I’m probably going to spark some controversy among readers here, but let me tell you this:
Always. Mix. Your. Music. Last.
Now, if you’ve been following my articles for a while you’ll have seen this tip and mindset pop up a few times already. I keep repeating it because I firmly believe that for most people, this is the best way to stay productive and make it all sound great.
Notice I said ‘most’ and not everyone… If I take a look around, It seems that quite a few people disagree with my workflow of splitting up mixing and producing. They argue that mixing as they go is good because they can create sounds that work within the context, aka they can make more room in the mix to fit in a sound. They say that they need things to sound good to get inspiration. According to them, modern music production takes on a different workflow.
While I agree that there sure are different ways to go about things, I truly believe mixing as you go will hurt your sound, your creativity and your productivity. Allow me to explain.
A long time ago, I started with music production. Let me tell you right now, I did not know what the hell I was doing. Sure, I had a pretty good ‘feel’ for composition, but didn’t have any theoretical or practical background. So I did what any kid starting in those days would do. I started to make music by layering take after take on an old tape recorder.

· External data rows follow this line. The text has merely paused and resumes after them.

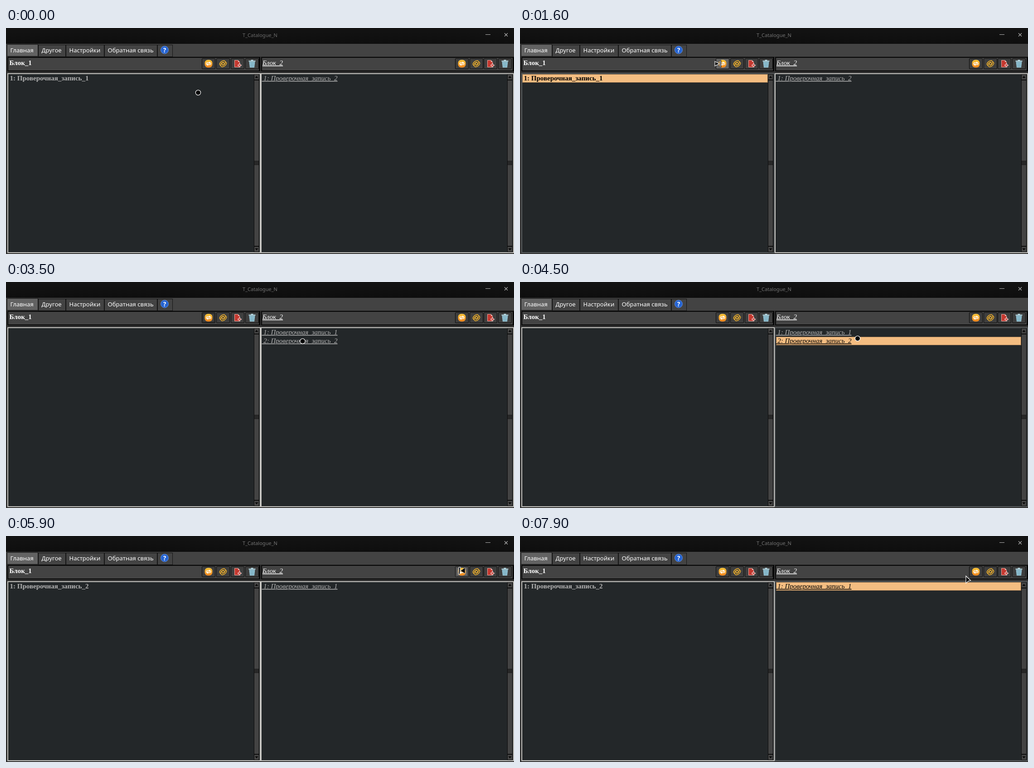
Animation of 1121x500 px, one loop 8 s. Source, as an HTML page:

```html
<!DOCTYPE html>
<html lang="ru">
<head>
<meta charset="utf-8">
<title>T_Catalogue_N</title>
<style>
  html, body { margin: 0; width: 100%; height: 100%; overflow: hidden; background: #333; }
  svg { display: block; width: 1121px; height: 500px; }
  text { white-space: pre; }
  .ui { font: 500 13px "Noto Sans", "Open Sans", sans-serif; fill: #fff; }
  .title { font: 11px "Noto Sans", "Open Sans", sans-serif; text-anchor: middle; }
  .left text { font: bold 15px "Liberation Serif", "Times New Roman", serif; }
  .right text {
    font: italic 15px "Liberation Serif", "Times New Roman", serif;
    text-decoration: underline; text-decoration-skip-ink: none;
  }
  .head { fill: #fff; }
  .row text { fill: #b2b2b2; }
  .row rect { display: none; fill: #f4bd81; }
  .row .dots { fill: none; stroke: #14110d; stroke-dasharray: 1 1; }
  .row.on rect { display: inline; }
  .row.on text { fill: #000; }
  .frame { fill: #232729; stroke: #c3c2be; stroke-width: 2; }
  .frame.focus { stroke: #565a5c; }
  .btn rect { fill: #3e3e3e; stroke: #0a0a0a; }
  .btn.hover .face { fill: #656565; }
  .btn .ring { fill: none; stroke: none; }
  .btn.focus .ring { stroke: #000; stroke-dasharray: 1 1; }
</style>
</head>
<body>
<svg id="stage" viewBox="0 0 1121 500">
  <defs>
    <linearGradient id="bar" x2="0" y2="1">
      <stop stop-color="#131313"/><stop offset="1" stop-color="#0e0e0e"/>
    </linearGradient>
    <linearGradient id="gold" x2="0" y2="1">
      <stop stop-color="#fbc83c"/><stop offset="1" stop-color="#f0841c"/>
    </linearGradient>
    <g id="swap">
      <rect x="-8.5" y="-8.5" width="17" height="17" rx="7" fill="url(#gold)"/>
      <path d="M-5 1.6V0Q-5-2-3-2H3M1-4 4-2 1 0M5-1.6V0Q5 2 3 2H-3M-1 0-4 2-1 4"
            fill="none" stroke="#fff" stroke-width="1.3"/>
    </g>
    <g id="sync" fill="none" stroke="#f3b32c" stroke-width="1.4">
      <path d="M-8 1.5Q-5.5-6.5 2.5-7L6-4M8-1.5Q5.5 6.5-2.5 7L-6 4"/>
      <path d="M-8 1.5-5 4.5M8-1.5 5-4.5M-5 4.5Q-5.5-3 2-3.5M5-4.5Q5.5 3-2 3.5"/>
      <circle r="2.6"/>
    </g>
    <g id="add">
      <path d="M-6.5-7.5H1L4.5-4V7.5H-6.5Z" fill="#c4382f" stroke="#eba79f"/>
      <path d="M1-7.5V-4H4.5" fill="#f3cbc5"/>
      <path d="M.5 3.5H8.5M4.5-.5V7.5" stroke="#fff" stroke-width="3.2"/>
      <path d="M1.3 3.5H7.7M4.5.3V6.7" stroke="#c4382f" stroke-width="1.6"/>
    </g>
    <g id="bin">
      <path d="M-6.5-4.5H6.5L5 8.5H-5Z" fill="#93c3d4"/>
      <path d="M-7.5-5.7H7.5M-2.5-7.5H2.5" stroke="#b7dbe6" stroke-width="2"/>
      <path d="M-3-3-2.4 7M0-3V7M3-3 2.4 7" stroke="#6fa2b5" stroke-width="1"/>
    </g>
  </defs>

  <rect width="1121" height="500" fill="#333"/>
  <rect width="1121" height="36" fill="url(#bar)"/>
  <text id="title" class="title" x="560.5" y="20">T_Catalogue_N</text>
  <path d="M1058 14.5H1069M1100 11.5 1107 18.5M1107 11.5 1100 18.5" stroke="#b4b4b4" stroke-width="1.1"/>
  <rect y="35" width="1121" height="28" fill="#434343"/>
  <g id="tabs"></g>
  <circle cx="350" cy="48.5" r="8.5" fill="#2463d2" stroke="#6f9cec" stroke-width=".8"/>
  <text x="350" y="53.5" text-anchor="middle" font-family="Noto Sans, sans-serif" font-weight="700" font-size="14" fill="#fff">?</text>
  <g id="panels"></g>
  <g id="cursor"></g>
</svg>

<script>
const LOOP = 8000;
const $ = id => document.getElementById(id);
const rect = (x, y, w, h, extra = "") =>
  `<rect x="${x}" y="${y}" width="${w}" height="${h}" ${extra}/>`;

// Tabs: left edge, width, label
const tabs = [[2, 68, "Главная"], [71, 60, "Другое"], [132, 84, "Настройки"],
              [217, 116, "Обратная связь"], [334, 33, ""]];
$("tabs").innerHTML = tabs.map(([x, w, label], i) =>
  rect(x + .5, i ? 37.5 : 36.5, w, 26, `fill="${i ? "#434343" : "#626262"}" stroke="#151515"`) +
  `<text class="ui" x="${x + 7.5}" y="54">${label}</text>`).join("");

function scrollbar(x) {
  const grip = [0, 2, 4, 6, 8].map(d => `M${x + 1} ${294.5 + d}h10`).join("");
  return rect(x, 102, 12, 394, 'fill="#0c0c0c"') +
    rect(x + 1, 103, 10, 11, 'fill="#454545"') +
    rect(x + 1, 116, 10, 366, 'fill="#434343"') +
    rect(x + 1, 484, 10, 11, 'fill="#454545"') +
    `<path d="M${x + 2.5} 110.5h7l-3.5-4.5zM${x + 2.5} 487.5h7l-3.5 4.5z" fill="#050505"/>` +
    `<path d="${grip}" stroke="#0c0c0c"/>`;
}

function button(icon, i, dx, side) {
  const cx = 447 + i * 32 + dx;
  return `<g class="btn" ${i ? "" : `id="${side}Btn"`}>` +
    rect(cx - 14.5, 67.5, 29, 23, 'class="face" rx="1.5"') +
    rect(cx - 12.5, 69.5, 25, 19, 'class="ring"') +
    `<use href="#${icon}" x="${cx}" y="79"/></g>`;
}

function panel(side, n) {
  const dx = n ? 560 : 0;
  const rows = [0, 1].map(i => `<g class="row" id="${side}${i}">` +
    rect(5 + dx, 102 + 19 * i, 542 - n, 19) +
    rect(5.5 + dx, 102.5 + 19 * i, 541 - n, 18, 'class="dots"') +
    `<text x="${n ? 564.5 : 8.5}" y="${116 + 19 * i}"></text></g>`).join("");
  return `<g class="${side}">` +
    rect(3 + dx, 64, 558, 32, 'fill="#080808"') +
    rect(5 + dx, 66, 553, 28, 'fill="#434343"') +
    `<text class="head" x="${n ? 566 : 7.5}" y="82">Блок_${n + 1}</text>` +
    ["swap", "sync", "add", "bin"].map((k, i) => button(k, i, n ? 559 - (i > 1) : 0, side)).join("") +
    rect(4 + dx - n, 101, 557, 396, `class="frame" id="${side}List"`) +
    scrollbar(547 + dx - n) + rows + "</g>";
}
$("panels").innerHTML = panel("left", 0) + panel("right", 1);

const shapes = {
  dot: '<circle r="5.6" fill="#000" stroke="#fff" stroke-width="1.2"/>',
  arrow: '<path d="M.5.5 11 10.5 6 11.5.5 16.5Z" fill="#000" stroke="#fff" stroke-width="1.2"/>',
  flagR: '<path d="M-12-5-2 0-12 5Z" fill="#111" stroke="#fff" stroke-width="1.1"/>' +
         '<path d="M0-7.5V8" stroke="#000" stroke-width="4"/><path d="M-.3-7V7.5" stroke="#fff" stroke-width="1.6"/>',
  flagL: '<path d="M12-7 2 0 12 6Z" fill="#000" stroke="#eee" stroke-width=".6"/>' +
         '<path d="M-1.5-8H2L.5 7.5H-2.5Z" fill="#000" stroke="#fff" stroke-width="1.1"/>'
};

// Pointer path: first step time, shape, then x,y pairs 100 ms apart
const moves = [
  [0, "dot", 424, 143, 415.5, 136.5],
  [300, "dot", 409, 130, 402, 120, 398, 113],
  [1200, "dot", 401, 111, 410, 106],
  [1400, "arrow", 423, 94],
  [1500, "flagR", 436, 84, 442, 79],
  [2600, "flagR", 445, 84],
  [2700, "arrow", 455, 94],
  [2800, "dot", 475, 118, 505, 134, 540, 142, 575, 143, 610, 141, 635, 138, 650, 135, 654.5, 131],
  [4100, "dot", 657, 130.5, 664, 130, 680, 129, 709, 127, 745, 125, 790, 122, 836, 118, 879, 114],
  [4900, "dot", 922, 107],
  [5000, "arrow", 958, 94, 980, 88],
  [5200, "flagL", 997, 80, 1001, 77],
  [6200, "arrow", 972, 90],
  [6300, "dot", 885, 109, 792, 114, 727, 117, 707.5, 117.5],
  [7200, "dot", 717, 117, 762, 114, 832, 110, 902, 106],
  [7600, "arrow", 950, 93, 972, 91],
  [7900, "arrow", 983.5, 88]
];
const path = moves.flatMap(([t, shape, ...p]) =>
  p.filter((_, i) => i % 2 === 0).map((x, i) => ({ t: t + 100 * i, shape, x, y: p[2 * i + 1] })));

function setRow(id, label, on) {
  const g = $(id);
  g.style.display = label ? "" : "none";
  g.classList.toggle("on", on);
  g.querySelector("text").textContent = label;
}

function draw(t) {
  const within = (a, b = LOOP) => t >= a && t < b;
  const flag = (id, name, on) => $(id).classList.toggle(name, on);
  const entry = (pos, n) => `${pos}: Проверочная_запись_${n}`;
  const both = within(2100, 5900);

  $("title").setAttribute("fill", t < 700 ? "#6c6c6c" : "#757575");
  flag("leftList", "focus", within(700, 2000));
  flag("rightList", "focus", within(4000, 5700) || within(6800));
  flag("leftBtn", "hover", within(1500, 2700));
  flag("leftBtn", "focus", within(2000, 4000));
  flag("rightBtn", "hover", within(5200, 6200));
  flag("rightBtn", "focus", within(5700, 6800));

  setRow("left0", both ? "" : entry(1, t < 2100 ? 1 : 2), within(700, 2100));
  setRow("left1", "", false);
  setRow("right0", " " + entry(1, t < 2100 ? 2 : 1), within(6800));
  setRow("right1", both ? " " + entry(2, 2) : "", within(4000, 5900));

  const p = path.filter(s => s.t <= t).pop();
  if ($("cursor").dataset.shape !== p.shape) {
    $("cursor").dataset.shape = p.shape;
    $("cursor").innerHTML = shapes[p.shape];
  }
  $("cursor").setAttribute("transform", `translate(${p.x} ${p.y})`);
}

const start = performance.now();
function tick() {
  draw((performance.now() - start) % LOOP);
  requestAnimationFrame(tick);
}
tick();
</script>
</body>
</html>
```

Shortly after I upgraded to one of those old ‘all in one’ Yamaha production keyboards. I’m talking integrated speakers, midi on floppy disks,… the works! The result, naturally, were numerous abominations that won’t ever see the light of day again.
The point is, I got into composing with absolutely no knowledge about how to do things. I just went with my gut and kept going. Same thing happened when I had my first experience with a DAW. It was Magix Music Maker and I was blown away. Gone were the days where I’d simply layered take after take. I could actually edit stuff now! Multitracks! Plugins! Wow.
Because of this upgrade there lay before me countless possibilities to try. All things I never, ever dreamed of would be possible in the comfort of my own home. This was premium high-end studio stuff right here…
Anyway, I digress. At this point, I was still learning so many things by myself that I didn’t consider it necessary to get some formal training. I kept making music and it all continued to sound better and better every day. So I kept doing things as I went and for a while, I was content with just messing around and doing everything at once.
Then there was one thing, really just one, that made my music better. I understood that I was losing heaps of time with every song, just because I was doing everything at once. See, I was recording, immediately editing the track, mixing it and moving on to the next track in the song. Then I’d go back to the first track, tweak the mix of and maybe even re-recorded it with the same mix settings applied. To make things worse, I’d even get drawn into applying some master bus processing while I was recording and mixing. Because you know… it sounded better at the time. And then I’d sin unforgivingly, by continuing to tweak the mix while the master bus was being EQ’d, compressed…
Can you see how all this eventually turned into an extraordinary large mess? At the end of a song I would be in a situation where maybe I could hear a problem, but there wasn’t a chance in the world that I’d be able to find where the problem was. It was one, huge, enormous, incoherent, cluttered mess. That was NOT working in a productive manner. I decided a change was necessary. I tried separating all the different stages and never once looked back.
Music production is teamwork. If you’re alone, you need to put on different hats, at different times.
In the old days, music production has always been done in sequence. Perhaps by necessity, but it also portrayed a good work ethic. There would be a composer who came up with an idea, an arranger who’d lay out the instruments, a producer to keep the big picture in mind and get the musicians together, the recording engineer to record everything, the mix engineer to mix everything after it was recorded and then finally a mastering engineer to finetune the mix.
These days, you’ll agree that most people making music need to (and can) take on all these different roles at once. But that doesn’t mean that you need to do everything at once.
In fact, doing everything at once will eventually lead to a big mess in your head (and in your music) because you don’t allow yourself to focus on what’s important at the time. You’ll get distracted. You’ll get frustrated. You’ll try to do things that, at the time, you don’t need to be doing yet. You’ll add sounds because you want your music to have a bigger impact, while you could also be making that big impact with the art of mixing.
You need a good work ethic and separation of roles to be able to focus your efforts.
I told you my story because, when I say things like “mix your music last” and “keep your production separate from your mixing”, or “record/produce, then edit, then mix, then master” – I want you to know that I’m talking from personal experience.
I know why you would think that this mindset isn’t the best for everyone and frankly, I agree. Possibly not for every single soul on this planet. I also really understand why you might think: “meh, this is bullshit advice, because it’s working for me. My songs sound good”. I understand because I was in the exact same position as you are now. I too had my head way too far up my own ass to think otherwise.
The only thing I am able to do for you, is give you some advice. That’s really the only thing I’m here for. I’m not telling you that you MUST change your workflow. I’m merely suggesting that you give it a try. I know from personal experience that once I switched into the mentality of keeping my workflows separate, the quality of my sound increased tenfold. As did my productivity.
Maybe, just maybe, you’ll benefit too.